Les Damodes’s origins, Celtic or Gallo-Roman, are lost in the midst of time. Does this name conjure up a trinity of female deities, similar to the Bonnes Mares? Protectresses of earthly fruit and maternity, these goddesses were worshipped in the region. To the east of Nuits, the Gallo-Roman settlement of Les Bolards covered 15 hectares, and had a very active Mithraic temple. Or perhaps the name evokes druidesses who lived in the coomb.
Nuits-Saint-Georges has a strong, unbridled personality. The town is perched below the hillside, at the opening of the La Serrée coomb. A small stream, the Meuzin, makes its way down from the Hautes-Côtes. Les Damodes is the town’s northernmost climat, on the border with Vosne-Romanée.

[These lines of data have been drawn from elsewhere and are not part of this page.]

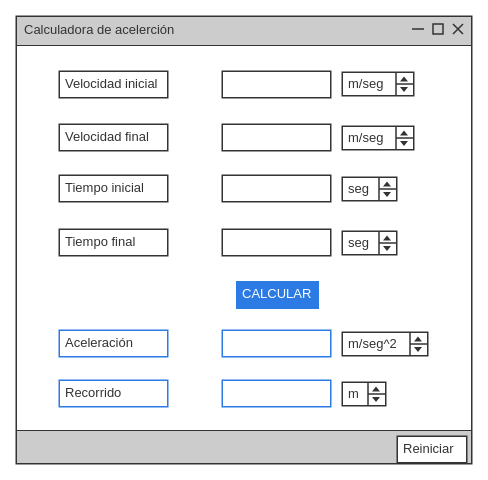
<!DOCTYPE html>
<html lang="es">
<head>
<meta charset="utf-8">
<title>Calculadora</title>
<style>
:root { --ink: #333; --bar: #ccc; --paper: #fff; --accent: #2c7be5; }
* { box-sizing: border-box; }
html, body { margin: 0; width: 488px; height: 480px; overflow: hidden; background: var(--paper); }
body { padding: 16px; font: 13px/15px "Liberation Sans", Arial, sans-serif; color: var(--ink); }
.outlined { border: 1px solid var(--line, var(--ink)); box-shadow: 0 0 0 .5px var(--line, var(--ink)); background: var(--paper); }
.window { width: 456px; height: 448px; display: flex; flex-direction: column; }
.title-bar { height: 29px; flex: none; display: flex; justify-content: space-between; padding: 5px 7px 0; background: var(--bar); border-bottom: 1.5px solid var(--ink); }
.title-bar h1 { margin: 0; font: inherit; }
.window-controls { width: 53px; height: 16px; fill: none; stroke: var(--ink); stroke-width: 1.5; }
.form { flex: 1; padding-left: 42px; }
.row { display: grid; grid-template-columns: 109px 109px auto; column-gap: 54px; height: 27px; margin-top: var(--gap); align-items: start; }
.label, .value { height: 27px; }
.label { padding: 4px 5px 0; }
.result { --line: var(--accent); }
.unit { --line: var(--ink); width: var(--width); height: 24px; margin: var(--drop, 2px) 0 0 -43px; display: flex; justify-content: space-between; padding-left: 5px; line-height: 22px; white-space: nowrap; }
.stepper { width: 18px; height: 22px; flex: none; }
.calculate { display: block; width: 83px; height: 28px; margin: 25px 0 0 177px; padding: 5px 6px 0; background: var(--accent); color: var(--paper); text-decoration: none; }
.calculate + .row { margin-top: 21px; }
.footer { height: 33px; flex: none; display: flex; justify-content: flex-end; padding: 5px 4px 0; background: var(--bar); border-top: 1.5px solid var(--ink); }
.reset { width: 70px; height: 27px; padding: 4px 5px 0; color: inherit; text-decoration: none; }
</style>
</head>
<body>
<svg width="0" height="0" style="position:absolute" aria-hidden="true">
  <defs>
    <g id="stepper-arrows">
      <path d="M1 0V22M1 11H18" stroke="#333" stroke-width="1.5"/>
      <path d="M5 8.500h8l-4-5zM5 14h8l-4 5z" fill="#333"/>
    </g>
  </defs>
</svg>
<main class="window outlined">
  <header class="title-bar">
    <h1>Calculadora de acelerción</h1>
    <svg class="window-controls" viewBox="0 0 53 16" aria-hidden="true">
      <path d="M1 7H13M42 2L52 12M52 2L42 12"/>
      <rect x="22" y="2" width="10" height="10"/>
    </svg>
  </header>
  <section class="form">
    <div class="row" style="--gap:25px">
      <span class="label outlined">Velocidad inicial</span>
      <span class="value outlined"></span>
      <span class="unit outlined" style="--width:72px;--drop:1px">m/seg <svg class="stepper"><use href="#stepper-arrows"/></svg></span>
    </div>
    <div class="row" style="--gap:26px">
      <span class="label outlined">Velocidad final</span>
      <span class="value outlined"></span>
      <span class="unit outlined" style="--width:72px">m/seg <svg class="stepper"><use href="#stepper-arrows"/></svg></span>
    </div>
    <div class="row" style="--gap:24px">
      <span class="label outlined">Tiempo inicial</span>
      <span class="value outlined"></span>
      <span class="unit outlined" style="--width:55px">seg <svg class="stepper"><use href="#stepper-arrows"/></svg></span>
    </div>
    <div class="row" style="--gap:27px">
      <span class="label outlined">Tiempo final</span>
      <span class="value outlined"></span>
      <span class="unit outlined" style="--width:55px">seg <svg class="stepper"><use href="#stepper-arrows"/></svg></span>
    </div>
    <a class="calculate" href="#">CALCULAR</a>
    <div class="row result">
      <span class="label outlined">Aceleración</span>
      <span class="value outlined"></span>
      <span class="unit outlined" style="--width:86px">m/seg^2 <svg class="stepper"><use href="#stepper-arrows"/></svg></span>
    </div>
    <div class="row result" style="--gap:23px">
      <span class="label outlined">Recorrido</span>
      <span class="value outlined"></span>
      <span class="unit outlined" style="--width:44px">m <svg class="stepper"><use href="#stepper-arrows"/></svg></span>
    </div>
  </section>
  <footer class="footer">
    <a class="reset outlined" href="#">Reiniciar</a>
  </footer>
</main>
</body>
</html>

Characteristic restrained aromatics of Nuits, a great concentration of fruit with a scented, savoury, grippy finish. The velvety smoothness of good Burgundy wines, caused by the higher spirits, ensures that their taste touches the tongue softly and is gentle on the nerves”, wrote Dr Guy-Crescent Fagon in 1694. He added “A wine that the stomach can press and digest at leisure, without rushing to get rid of it”. This prescription was addressed to Louis XIV, weighed down by ill health. Nuits wine, recommended by his senior physician, soon cured the royal patient. Wine for convalescence, purely medicinal, had been invented